Borrowing the idea from a similarly named iPhone application -- one Apple banned from the App Store -- an Android developer has created a $200 application dubbed I am Rich. It displays a blue diamond on-screen which, well... proves that you're rich. Unlike the iPhone application, this one is here to stay because Google doesn't exercises control over applications offered on its store, choosing instead to let the market sort out what is successful and what is not. Industry watchers also note that the I am Rich program highlights key differences between Google's Android Market and Apple's App Store. One question remains: Will the program match the nearly $6,000 its iPhone counterpart earned before Apple gave it the boot?
The arrival of paid programs in Google's Android Market has created the opportunity for developers to finally make some money by charging for their Android applications. And at least one developer bets he's found the killer formula, one that will earn him thousands on a minimum time spent programming the application that is little more than flashy lights. More precisely, the aptly named I am Richer application merely displays a blue diamond on the screen that "proves your wealth to others." It can be yours for just $200.
According to Jay Freeman's website (which tracks all the applications available on the Android Market), at the time of this writing the I am Richer application had been ranked the most expensive application for the Android platform. Most paid offerings on the Android Market typically sell for up to $2, while minor portion of them goes for $10 or more. The developer's nearly identical I am Richer iPhone application was making headlines months ago.
Named I am Rich, the iPhone application showed red gem on the screen in exchange for $1000. It took Apple a while to realize what was going on. The company eventually moved in for the kill, banning the application while citing "user complaints," but it still managed to earn its creator cool $5,600 before being booted out of the store. Back then, the developer's reasoning was the same: The application was meant to be a status symbol, one which shows off your wealth to others. When you think of that allure, it really shouldn't be a surprise that among users who flaunt their iPhone (which would cost them $2000+ over a period of two years), at least some of them would be willing to simply sink another $1000 in a screensaver -- especially if it's daddy's money.

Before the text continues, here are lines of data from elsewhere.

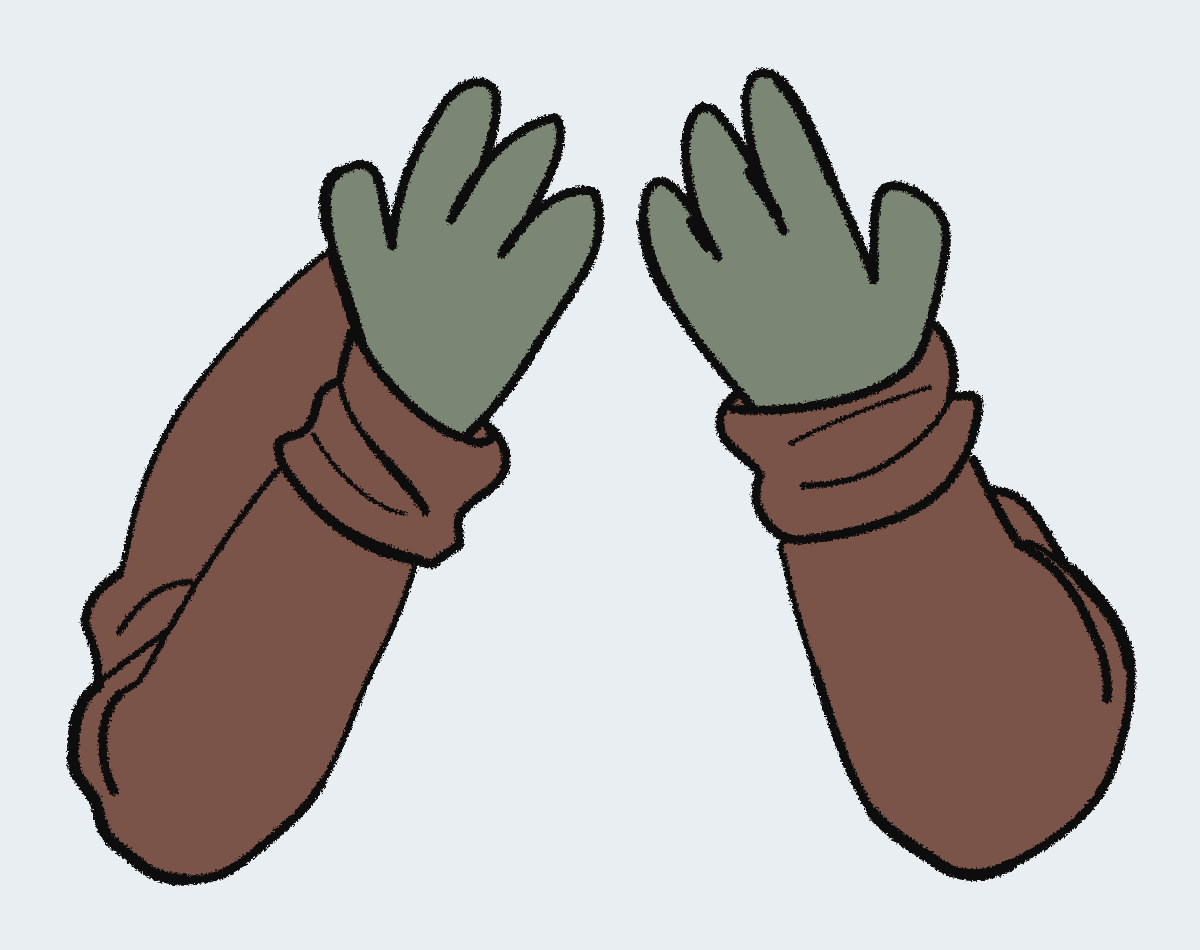
<!DOCTYPE html>
<html lang="en">
<head>
<meta charset="utf-8">
<title>Raised hands</title>
<style>
:root { --paper: #e8eef2; --sleeve: #7b5449; --hand: #7b8774; --ink: #0c0a09; }
html, body { margin: 0; overflow: hidden; background: var(--paper); }
svg { display: block; width: 1200px; height: 950px; }
.sleeve { fill: var(--sleeve); }
.hand { fill: var(--hand); }
.line { fill: none; stroke: var(--ink); stroke-width: 9; stroke-linecap: round; stroke-linejoin: round; }
.thin { stroke-width: 6; }
.hair { stroke-width: 4; }
.bold { stroke-width: 12; }
.ink { fill: var(--ink); }
</style>
</head>
<body>
<svg viewBox="0 0 1200 950" role="img" aria-label="Two raised green hands in brown sleeves">
  <defs>
    <filter id="crayon" filterUnits="userSpaceOnUse" x="0" y="0" width="1200" height="950">
      <feTurbulence type="fractalNoise" baseFrequency="0.45" numOctaves="2" seed="4" result="grain"/>
      <feDisplacementMap in="SourceGraphic" in2="grain" scale="6" xChannelSelector="R" yChannelSelector="G"/>
    </filter>
  </defs>
  <rect width="1200" height="950" fill="var(--paper)"/>

  <g id="left-arm">
    <g id="left-colour">
      <path class="sleeve" d="M328 252C285 283 232 340 203 378C165 425 145 475 134 515C128 540 126 560 120 573C98 588 88 600 85 622C90 640 98 650 98 682L170 670L290 480L370 350Z"/>
      <path class="sleeve" d="M278 470C250 500 215 555 196 583C187 602 178 616 168 630C140 652 115 668 98 685C80 700 74 715 73 750C72 780 84 782 95 800C102 822 100 835 122 850C140 862 145 878 185 880C225 880 235 868 262 846C290 822 305 812 322 783C340 755 352 715 372 670C390 635 405 600 414 560Z"/>
      <path class="sleeve" d="M351 333C348 348 343 360 340 380C325 388 318 390 316 408C312 425 303 433 298 434C285 437 277 440 278 450C281 465 287 473 293 480C315 510 345 535 380 551C400 558 425 563 433 564C445 553 452 550 459 545C462 530 452 520 466 508C478 494 505 486 506 462C507 445 497 433 484 422Z"/>
      <path class="hand" d="M464 438C420 425 372 370 358 335C350 300 335 260 328 230C322 200 325 175 348 168C365 160 375 165 380 185C385 205 388 235 392 246C395 190 415 150 440 110C458 80 487 75 495 92C500 115 490 145 482 168C500 145 530 120 556 118C567 135 555 165 545 185C538 200 530 212 526 222C545 200 575 185 594 192C603 210 600 240 590 262C575 290 545 330 525 365C505 395 490 415 464 438Z"/>
    </g>
    <g id="left-lines" filter="url(#crayon)">
      <path class="line thin" d="M328 252C285 283 232 340 203 378C165 425 145 475 134 515C128 540 126 560 120 573"/>
      <path class="line" d="M120 573C98 588 88 600 85 622C90 640 98 650 98 680"/>
      <path class="line thin" d="M119 632C140 600 165 578 196 583"/>
      <path class="line thin" d="M278 470C250 500 215 555 196 583C185 605 170 625 162 642C152 660 146 672 138 682L120 694"/>
      <path class="line" d="M120 694C98 715 98 760 114 791"/>
      <path class="line thin" d="M168 630C140 652 115 668 98 685"/>
      <path class="line bold" d="M98 685C80 700 74 715 73 750C72 780 84 782 95 800C102 822 100 835 122 850C140 862 145 878 185 880"/>
      <path class="line" d="M185 880C225 880 235 868 262 846C290 822 305 812 322 783"/>
      <path class="line thin" d="M322 783C340 755 352 715 372 670C390 635 405 600 414 568"/>
      <path class="line" d="M351 333C348 348 343 360 340 380C325 388 318 390 316 408C312 425 303 433 298 434C285 437 277 440 278 450C281 465 287 473 293 480C315 510 345 535 380 551C400 558 425 563 433 564C445 553 452 550 459 545C462 530 452 520 466 508C478 494 505 486 506 462C507 445 497 433 484 422"/>
      <path class="ink" d="M280 462C310 505 345 528 385 544C410 554 422 553 434 564C400 566 360 552 328 525C305 505 290 490 280 462Z"/>
      <path class="line thin" d="M340 380C342 405 356 425 375 450C395 475 415 490 426 513"/>
      <path class="ink" d="M345 403C365 440 410 470 430 510L424 516C405 485 365 455 345 403Z"/>
      <path class="line hair" d="M313 434C330 465 365 505 404 514"/>
      <path class="line" d="M484 422C492 430 492 436 490 440C480 445 470 442 464 438"/>
      <path class="line" d="M464 438C420 425 372 370 358 335"/>
      <path class="line" d="M358 335C350 300 335 260 328 230C322 200 325 175 348 168C365 160 375 165 380 185C385 205 388 235 392 246C395 190 415 150 440 110C458 80 487 75 495 92C500 115 490 145 482 168L451 220C458 200 470 182 482 168C500 145 530 120 556 118C567 135 555 165 545 185C538 200 530 212 526 222L502 254C508 242 516 232 526 222C545 200 575 185 594 192C603 210 600 240 590 262C575 290 545 330 525 365C505 395 490 415 464 438"/>
      <path class="line bold" d="M328 230C322 200 325 182 336 174M334 258C342 285 352 312 360 340"/>
    </g>
  </g>

  <g id="right-arm">
    <g id="right-colour">
      <path class="sleeve" d="M780 535C785 580 800 625 815 670C830 715 845 770 872 812C890 835 920 850 945 868C965 878 985 878 1010 865C1060 840 1095 810 1110 775C1125 740 1135 690 1130 655C1122 620 1095 590 1072 568C1055 545 1040 515 1020 500C1010 492 1000 490 988 490L974 455Z"/>
      <path class="sleeve" d="M736 395C722 405 715 420 724 438C735 455 750 458 760 475C752 495 757 510 765 520C773 532 785 540 800 540C850 535 920 520 950 480C965 460 975 440 979 405C978 394 970 394 950 397C957 375 955 345 935 325Z"/>
      <path class="hand" d="M752 407C720 370 690 335 668 296C648 260 638 225 646 195C652 178 664 178 676 190C690 205 700 220 708 237C692 205 683 165 686 140C690 112 700 102 714 110C735 130 755 170 768 195C752 160 744 120 746 95C750 73 760 68 775 76C800 95 815 140 832 180C848 215 862 245 874 280C874 255 872 225 877 200C882 182 900 182 920 195C940 207 948 222 946 245C942 280 935 305 928 330C924 350 915 365 900 375C860 402 800 414 752 407Z"/>
    </g>
    <g id="right-lines" filter="url(#crayon)">
      <path class="line thin" d="M785 541C778 545 780 552 784 558C790 590 802 632 815 670"/>
      <path class="line" d="M815 670C830 715 845 770 872 812"/>
      <path class="line bold" d="M872 812C890 835 920 850 945 868C965 878 985 878 1010 865"/>
      <path class="line" d="M1010 865C1060 840 1095 810 1110 775C1125 740 1135 690 1130 655C1122 620 1095 590 1072 568"/>
      <path class="line bold" d="M1080 580C1108 606 1126 634 1129 665"/>
      <path class="line" d="M1066 566C1052 545 1040 515 1020 500C1010 492 1000 490 988 490"/>
      <path class="line" d="M974 460C988 490 1002 520 1020 545"/>
      <path class="line" d="M1018 544C1050 560 1065 580 1080 605C1095 635 1110 660 1107 699"/>
      <path class="line thin" d="M1020 543C1040 540 1055 560 1080 580M1050 566C1065 578 1080 595 1090 622"/>
      <path class="line" d="M736 395C722 405 715 420 724 438C735 455 750 458 760 475C752 495 757 510 765 520C773 532 785 540 800 540C850 535 920 520 950 480C965 460 975 440 979 405C978 394 970 394 950 397C957 375 955 345 935 325"/>
      <path class="line thin" d="M950 397C945 415 920 445 880 468C850 483 825 485 803 486"/>
      <path class="line hair" d="M790 444C830 422 880 403 930 387"/>
      <path class="line" d="M733 409C780 414 860 404 900 375C915 365 924 350 928 330"/>
      <path class="line" d="M752 407C720 370 690 335 668 296C648 260 638 225 646 195C652 178 664 178 676 190C690 205 700 220 708 237L718 257M708 246C692 205 683 165 686 140C690 112 700 102 714 110C735 130 755 170 768 195L784 231M774 214C752 160 744 120 746 95C750 73 760 68 775 76C800 95 815 140 832 180C848 215 862 245 874 280C874 255 872 225 877 200C882 182 900 182 920 195C940 207 948 222 946 245C942 280 935 305 928 330"/>
      <path class="line bold" d="M780 82C802 104 816 144 832 180M750 172L776 212M692 222L708 246M668 296C653 272 645 248 643 222"/>
    </g>
  </g>
</svg>
</body>
</html>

Two opposing philosophies collide
Since that scandal, no similar application appeared in the App Store. The fact that I am Rich is banned from the App Store while at the same time I am Richer happily exists in the Android Market, illustrates the key differences between the two platforms. While owners who run their respective application stores both take 30 percent cut of application revenue, leaving developers with a solid 70 percent, Google is emphasizing a total openness that enables anyone who registers for the Android developer program to upload an application to Android's application store without having to first obtain Google's stamp of approval.

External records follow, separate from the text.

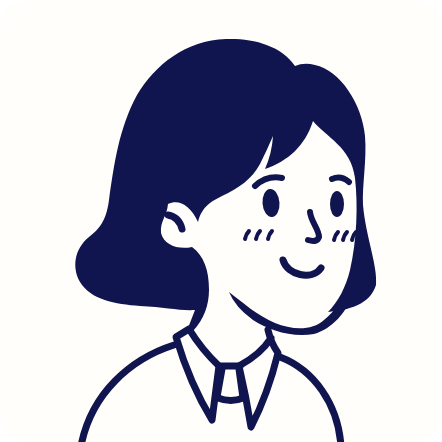
<!DOCTYPE html>
<html lang="en">
<head>
<meta charset="utf-8">
<title>Portrait avatar</title>
<style>
:root { --ink: #11154f; --paper: #fffefa; --page: #ffffff; }
html, body { margin: 0; background: var(--page); overflow: hidden; }
.avatar { display: block; width: 442px; height: 442px; }
.card, .skin { fill: var(--paper); }
.ink { fill: var(--ink); }
.line { fill: none; stroke: var(--ink); stroke-width: 7; stroke-linecap: round; stroke-linejoin: round; }
.brow { stroke-width: 6; }
.blush { stroke-width: 4; }
</style>
</head>
<body>
<svg class="avatar" viewBox="0 0 442 442" role="img" aria-label="Smiling woman with a short bob, collared shirt and tie">
  <defs>
    <path id="blush-mark" d="M4 0Q1 3 0 8"/>
  </defs>
  <rect class="card" width="442" height="442" rx="30"/>

  <g id="hair">
    <path class="ink" d="M295 66C281 45 252 38 226 39C186 40 155 65 137 95C119 128 114 165 109 200C106 222 99 229 89 237C74 249 72 268 80 282C91 300 115 304 140 306C165 307 180 311 195 310L188 328L193 331C204 319 209 305 209 290C209 270 204 256 192 247C178 250 164 245 161 233C160 221 167 216 168 204C179 199 190 205 198 222C202 206 212 201 222 196C239 188 252 179 260 164Q267 150 273 136Q272 153 265 169C288 161 305 146 313 121C326 137 351 147 355 178C358 205 357 240 350 270C346 287 338 302 328 312C348 310 370 305 376 285C378 266 366 238 363 205C362 185 367 160 365 136C362 104 340 70 315 65Q304 62 295 66Z"/>
  </g>

  <g id="ear">
    <path class="line" stroke-width="6" d="M168 215Q179 217 182 229"/>
  </g>

  <g id="face">
    <path class="ink" d="M229 292C242 302 258 316 275 323C292 330 312 331 324 320C335 311 343 300 348 286L354 292C347 312 332 329 314 334C292 338 268 330 253 320Q235 307 229 292Z"/>
    <path class="line brow" d="M255 186Q267 175 282 178M332 179Q341 175 349 182"/>
    <ellipse class="ink" cx="271" cy="203" rx="8.5" ry="14" transform="rotate(-4 271 203)"/>
    <ellipse class="ink" cx="337" cy="204" rx="7" ry="13"/>
    <path class="line brow" d="M310 212C311 222 319 229 319 237Q317 243 308 240"/>
    <path class="line" d="M283 260C287 275 312 281 321 268"/>
    <g class="line blush">
      <use href="#blush-mark" x="245" y="231"/>
      <use href="#blush-mark" x="256" y="231"/>
      <use href="#blush-mark" x="268" y="231"/>
      <use href="#blush-mark" x="334" y="232"/>
      <use href="#blush-mark" x="343" y="232"/>
      <use href="#blush-mark" x="352" y="232"/>
    </g>
  </g>

  <g id="shirt" class="line">
    <path d="M174 345C130 359 91 394 81 446M280 357C314 370 338 404 341 446"/>
    <path d="M189 329L176 337Q190 384 212 420L219 366Q202 350 189 329Z"/>
    <path d="M268 330Q271 343 278 353Q268 394 251 427Q246 396 239 366Q261 354 271 338"/>
    <path d="M219 366H240M222 369L217 397M239 369L243 398M218 398Q231 403 243 398"/>
  </g>
</svg>
</body>
</html>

Apple: Farts are OK, Boobs are not
App Store for the iPhone and iPod touch, on the other hand, is being monitored by Apple. Each application comes under scrutiny of Apple's quality assurance teams who can reject applications based on several merits. For instance, Apple recently banned a South Park application from reaching iPhone users, citing "potentially offensive content". At the same time, Apple approved a farting application while rejecting those that display CGI boobs on the screen. Both approaches have advantages and pitfalls. Google's openness potentially stimulates innovation, but it also opens the doors to the most crappy and even fraudulent programs as well. Apple's logic restricts what's possible on the platform, but also keeps harmful stuff out of users' iPhones.
Some kind of regulation is needed after all
While users don't care as much as they can download quality programs to enhance their cellphones, Android developers hail Google's total openness and lack of approval process in the Android Market. However, many analysts are warning that some kind of control is necessary because market forces alone could not sort out misbehaving applications from the good ones.
"It is likely that at least some portion of the applications will be less than robust," Jack Gold of J. Gold Associates told TG Daily in an email interview. "How will they get sorted out in the application store? Bad applications could easily take down a phone, which could be deadly in such a personal form factor." In this respect, the I am Richer application is the best example available to date. Without some kind of control on Google's part, programs like I am Richer that walk the fine line between fraud and what's deemed as legal will be allowed into the store to potentially take advantage of naive users who might not be quite so tech-savvy.
Source: TG Daily